* [Directions]: In the entries below, how many lines hold the string "import"? Answer with the number only.

* [Data under study]:
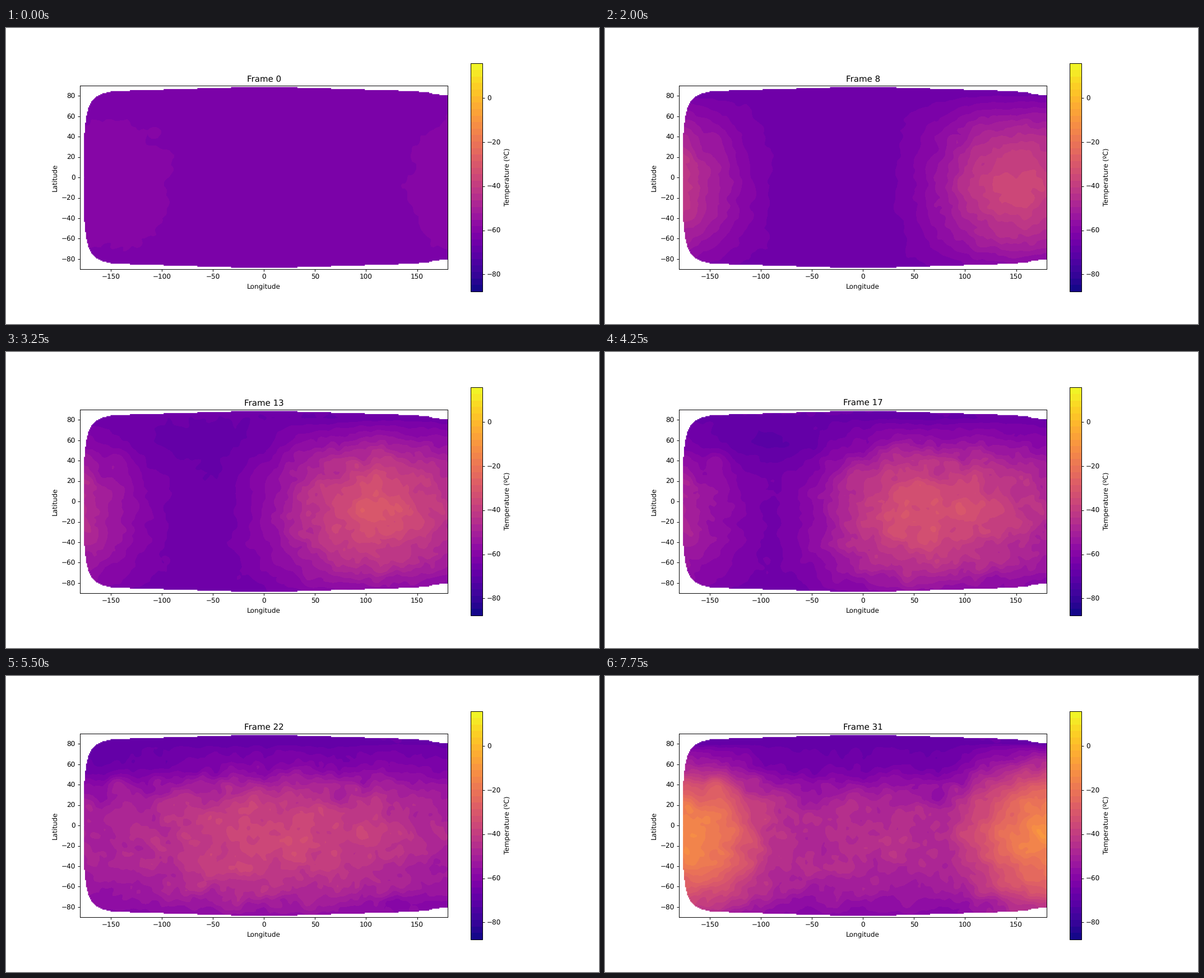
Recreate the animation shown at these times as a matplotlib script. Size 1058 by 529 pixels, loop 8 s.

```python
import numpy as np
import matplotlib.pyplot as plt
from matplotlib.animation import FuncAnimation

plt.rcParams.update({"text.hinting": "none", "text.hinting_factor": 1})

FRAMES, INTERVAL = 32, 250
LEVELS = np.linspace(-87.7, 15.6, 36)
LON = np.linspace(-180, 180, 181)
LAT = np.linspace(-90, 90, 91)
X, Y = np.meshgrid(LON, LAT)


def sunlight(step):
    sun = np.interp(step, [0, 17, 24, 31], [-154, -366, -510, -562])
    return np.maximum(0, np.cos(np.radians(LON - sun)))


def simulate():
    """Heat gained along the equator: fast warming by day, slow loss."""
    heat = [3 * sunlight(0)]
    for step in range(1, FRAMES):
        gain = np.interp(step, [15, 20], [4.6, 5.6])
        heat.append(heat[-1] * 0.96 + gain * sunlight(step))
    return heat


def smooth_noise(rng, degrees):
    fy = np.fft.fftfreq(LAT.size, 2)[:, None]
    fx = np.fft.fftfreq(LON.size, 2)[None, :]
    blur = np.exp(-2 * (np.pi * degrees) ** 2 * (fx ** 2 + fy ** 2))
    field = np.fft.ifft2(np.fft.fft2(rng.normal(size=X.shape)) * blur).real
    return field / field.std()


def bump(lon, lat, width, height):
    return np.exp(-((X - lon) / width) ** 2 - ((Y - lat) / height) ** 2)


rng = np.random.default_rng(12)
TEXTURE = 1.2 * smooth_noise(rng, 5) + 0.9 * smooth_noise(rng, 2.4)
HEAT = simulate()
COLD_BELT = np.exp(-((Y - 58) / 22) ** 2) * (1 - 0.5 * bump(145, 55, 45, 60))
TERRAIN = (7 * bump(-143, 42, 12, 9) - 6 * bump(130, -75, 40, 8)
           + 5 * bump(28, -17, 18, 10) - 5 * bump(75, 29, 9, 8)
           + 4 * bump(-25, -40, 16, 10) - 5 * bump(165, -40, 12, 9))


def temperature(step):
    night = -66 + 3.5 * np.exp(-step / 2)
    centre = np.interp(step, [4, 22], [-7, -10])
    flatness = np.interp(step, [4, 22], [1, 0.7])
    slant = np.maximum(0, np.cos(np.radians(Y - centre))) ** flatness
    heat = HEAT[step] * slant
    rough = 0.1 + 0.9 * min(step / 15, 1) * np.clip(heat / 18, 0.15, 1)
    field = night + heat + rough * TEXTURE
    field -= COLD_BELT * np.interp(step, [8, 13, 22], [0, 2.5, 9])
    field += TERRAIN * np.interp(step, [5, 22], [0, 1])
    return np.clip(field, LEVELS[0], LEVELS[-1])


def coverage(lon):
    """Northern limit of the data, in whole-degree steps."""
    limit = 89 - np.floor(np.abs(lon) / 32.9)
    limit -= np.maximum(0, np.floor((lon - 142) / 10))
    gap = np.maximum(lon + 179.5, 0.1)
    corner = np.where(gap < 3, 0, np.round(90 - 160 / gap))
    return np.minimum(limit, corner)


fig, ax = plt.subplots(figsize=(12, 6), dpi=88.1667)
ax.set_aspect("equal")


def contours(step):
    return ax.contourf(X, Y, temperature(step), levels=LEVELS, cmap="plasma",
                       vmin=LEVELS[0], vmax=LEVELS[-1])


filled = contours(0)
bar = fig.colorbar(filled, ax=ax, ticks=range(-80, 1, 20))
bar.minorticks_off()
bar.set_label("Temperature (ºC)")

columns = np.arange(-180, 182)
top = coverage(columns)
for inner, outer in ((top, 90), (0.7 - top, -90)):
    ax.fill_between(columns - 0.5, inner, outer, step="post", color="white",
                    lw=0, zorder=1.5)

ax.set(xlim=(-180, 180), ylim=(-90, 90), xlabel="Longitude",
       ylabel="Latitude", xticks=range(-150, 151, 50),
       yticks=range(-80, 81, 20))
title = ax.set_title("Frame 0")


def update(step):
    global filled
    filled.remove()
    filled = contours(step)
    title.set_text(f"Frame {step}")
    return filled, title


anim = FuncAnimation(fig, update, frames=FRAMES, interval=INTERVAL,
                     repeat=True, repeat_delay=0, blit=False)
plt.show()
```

* [Problem solution]: 3